You did not give an example about your index mapping and queries, so I
can't tell if your queries need optimization. I consider this most
important before tuning other knobs.

After index and query optimization, you could watch for other knobs to
optimize, here are some general hints.

If you measured the overall response time, there may be overhead in the
JSON serialization/deserialization. Which client do you use? Python?
(Python standard JSON is known to be very slow).

If you measured the "took" field, how large is the result set in kB/MB?
What is the number of TCP packets? Use tcpdump to monitor the network. Note
there is latency on the network, which is outside of the scope of ES. You
can use faster NICs (10gbit) or larger network buffering in your protocol
(HTTP) or compression in your data body to minimize latency (ES supports
HTTP compression, it mus be enabled).

If you can't bear the HTTP overhead (headers are always uncompressed and
mixing with compressed data creates some extra work on the wire protocol)
you can go for Thrift (or WebSocket) for gaining around another 15% benefit.

Jörg

--

On Tuesday, January 8, 2013 1:14:28 AM UTC+8, Jörg Prante wrote:

Note, only 1 shard is very uncommon setup, it makes query responses slow.
If you use more shards (default is 5 for very good reason) you will have
faster responses because query response generation can be executed on many
distributed indices in parallel. Selecting a replica level of 3 is also
very uncommon. Not that adding replica shards only scale at handling query
load in heavy concurrency situation (if the ES cluster is hammered by
thousands of queries per second), but it does not scale for your case of
creating and transporting large response sets.

Jorg,

I've just tested a 3-shard, 1-replica set up on my index. ES takes the
almost a same amount of time, with a slight improvement, around 2-5%,
"took" times are still > 600.

Any ideas on how I can further tweak this?

--

James,

ok, I try to understand, 6.62 MB is the uncompressed result set size of a
single query?

If so, 800ms on ES side seems at first high for a response time (typical on
an average server hardware is 5-8 ms), but with such a large result, it's
no surprise, because ES requires time to generate the result.

Is 800ms measured only on a cold index? Or also on a warm index?

You can try to compress the index (compressing transport is ok, but would
help more if 800ms was the total response time)

Do you have stored fields? Is the index compressed on disk?

Also, I don't know your queries. Are they random? Do they repeat? You could
try to buffer your result set, if you have similar queries. This can be
achieved by moving the query to a filtered query.

Mapping the ES process into RAM could improve the situation too, because
your search seems I/O bound. How much RAM and heap is dedicated to ES, how
big is the index on disk?

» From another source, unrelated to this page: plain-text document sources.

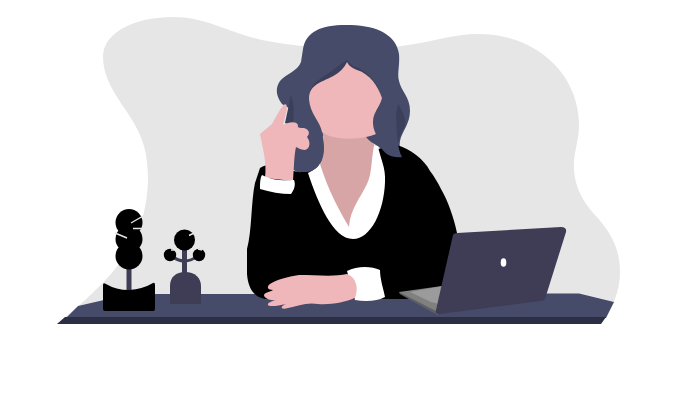
<!DOCTYPE html>
<html lang="en">
<head>
<meta charset="utf-8">
<title>Woman at a desk</title>
<style>
:root {
  --paper: #ffffff;
  --backdrop: #e6e6e6;
  --ink: #000000;
  --hair: #464b69;
  --hair-shade: #3b3f5a;
  --skin: #efb7b9;
  --neck: #d8a5a7;
  --desk-edge: #2c2f43;
  --laptop: #3f3d56;
  --laptop-base: #808080;
  --keyboard: #9b9b9b;
}
html, body { margin: 0; background: var(--paper); overflow: hidden; }
.scene { display: block; width: 678px; height: 410px; }
.paper { fill: var(--paper); }
.backdrop { fill: var(--backdrop); }
.ink { fill: var(--ink); }
.hair { fill: var(--hair); }
.hair-shade { fill: var(--hair-shade); }
.skin { fill: var(--skin); }
.neck { fill: var(--neck); }
.desk-edge { fill: var(--desk-edge); }
.laptop { fill: var(--laptop); }
.laptop-base { fill: var(--laptop-base); }
.keyboard { fill: var(--keyboard); }
.stem { fill: none; stroke: var(--laptop); stroke-width: 5; }
.twig { fill: none; stroke: var(--laptop); stroke-width: 3; }
.glint { fill: none; stroke: var(--backdrop); stroke-width: 1.4; }
</style>
</head>
<body>
<svg class="scene" viewBox="0 0 678 410" role="img" aria-label="Woman with blue hair sitting at a desk with a laptop and two plants">
  <path class="backdrop" d="M57 324C85 301 114 276 131 246C148 216 152 176 144 146C135 112 103 92 103 56C104 31 137 17 173 17C206 17 230 33 262 40C306 49 360 51 402 46C432 42 453 34 479 34C535 34 579 73 579 125C579 142 573 153 574 170C575 187 583 202 595 215C611 232 620 249 620 272C620 292 612 309 601 324Z"/>

  <g id="desk">
    <path class="hair" d="M66 318L78 306L104 300L150 294L579 293.500L614 302L606 318Z"/>
    <path class="desk-edge" d="M57 324L65 317H606L601 324Z"/>
  </g>

  <g id="tall-plant">
    <path class="stem" d="M129 292V260"/>
    <circle class="ink" cx="129" cy="222.500" r="13.500"/>
    <circle class="ink" cx="129" cy="239" r="13.500"/>
    <circle class="ink" cx="129" cy="256" r="13.500"/>
    <path class="glint" d="M131 223L143 216M133 228.500H142M115 233L127 238"/>
    <path class="ink" d="M103 285Q103 282 106 284Q116 290 129 290Q143 289 153 283Q155 282 155 285V309Q155 311 153 311H105Q103 311 103 309Z"/>
  </g>

  <g id="small-plant">
    <path class="stem" d="M184.500 274V248"/>
    <path class="twig" d="M172 256Q178 261 184 261Q192 261 197 256"/>
    <circle class="ink" cx="184.500" cy="240" r="10.500"/>
    <circle class="ink" cx="170" cy="255" r="6.200"/>
    <circle class="ink" cx="199" cy="255" r="6.200"/>
    <path class="glint" d="M189 235.500L194 233M171 250L175 250M198 249L202 250"/>
    <path class="laptop" d="M170 304V286C170 277 176 272 185 272C195 272 201 278 201 286V304Z"/>
  </g>

  <g id="woman">
    <path class="hair" d="M303 49C306 30 324 24 351 25C378 26 396 35 399 54C400 65 397 73 399 81C401 91 410 97 410 111C410 124 402 131 400 141C399 149 400 154 402 157C390 160 384 152 379 147L364 137L322 136C327 155 322 170 307 173C299 174 291 170 288 164L292 110L282 104C276 96 275 88 280 81C286 74 298 71 301 62Z"/>
    <path class="hair-shade" d="M398 104C402 110 406 118 405 126C401 133 399 139 397 146L389 147C391 133 395 120 398 104Z"/>

    <path class="ink" d="M260 168C272 161 283 166 294 171C304 175 315 168 322 158L373 150L397 145C410 149 424 159 430 171C434 176 438 183 441 189C448 201 454 218 457 233L441 299H265C253 297 248 287 247 274V249C252 231 251 201 255 183Z"/>
    <path class="paper" d="M308 173C314 170 318 167 320 162L348 200L373 146L378 146C380 158 386 167 385 182C384 211 371 239 353 239C333 239 318 203 308 173Z"/>
    <path class="neck" d="M322 130H374V146C371 161 372 174 367 184C361 197 350 209 349 227C340 212 328 190 320 164C324 155 325 143 322 130Z"/>
    <path class="hair" d="M291 99C300 82 317 82 318 96C315 113 324 130 324 148C324 164 315 173 303 172C296 172 292 169 291 165Z"/>
    <path class="hair" d="M380 98C373 111 370 123 364 134C369 142 374 144 379 145C385 155 392 158 402 157C397 147 397 135 396 112Z"/>
    <path class="hair-shade" d="M309 98C309 81 326 77 338 66L347 60L353 66C367 70 378 82 382 99L377 111L316 110Z"/>
    <path class="skin" d="M309 99C309 82 326 82 338 73C343 69 345 66 347 62C349 66 352 68 357 70C370 74 378 86 382 98C380 107 373 112 373 122C373 128 375 132 376 134C362 140 333 141 322 132C320 121 310 114 309 99Z"/>
    <path class="hair-shade" d="M291 95L285 123L292 126Q296 109 291 95Z"/>

    <g id="raised-hand">
      <path class="skin" d="M265 178C267 162 263 150 260 134L272 124C276 117 280 108 285 104C289 105 286 114 283 125C289 122 296 121 298 125C297 128 300 128 304 128C310 130 310 134 307 137C311 142 310 149 305 150C300 150 297 147 296 147C294 156 294 168 293 181Z"/>
      <path class="paper" d="M262 175C271 180 283 181 294 180C296 185 294 190 291 194C281 194 270 192 260 189C260 184 260 178 262 175Z"/>
    </g>

    <g id="resting-hand">
      <path class="paper" d="M347 271C357 266 371 266 380 270C380 279 383 287 385 297C378 301 366 302 355 300Z"/>
      <path class="skin" d="M355 298C345 302 331 305 318 304C307 302 297 306 288 308C281 310 279 307 286 304C278 306 269 307 268 305C267 303 272 301 276 300C270 301 264 298 264 295C265 292 270 292 273 290C268 290 266 287 270 284C278 279 287 277 299 275C316 275 334 277 347 274C356 277 359 288 355 298Z"/>
    </g>
  </g>

  <g id="laptop">
    <path class="laptop-base" d="M399 292L442 286L438 315L432 312L400 294Z"/>
    <path class="keyboard" d="M410 292L443 286L439 304L431 302Z"/>
    <path class="desk-edge" d="M399 292L436 311L437 315L400 294Z" opacity=".4"/>
    <path class="laptop" d="M453 235Q454 233 457 233L561 227Q567 227 566 232L545 299Q544 301 541 301L440 314Q435 315 436 310Z"/>
    <ellipse class="paper" cx="503.500" cy="262.500" rx="2.800" ry="4.300"/>
  </g>
</svg>
</body>
</html>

Would be nice to see a small example of a document and a query so the
challenge can be understood more easily.

Jörg

--

On thing I forgot, do you use a 100Mb/s network or 1Gb/s network connection?

Jörg

--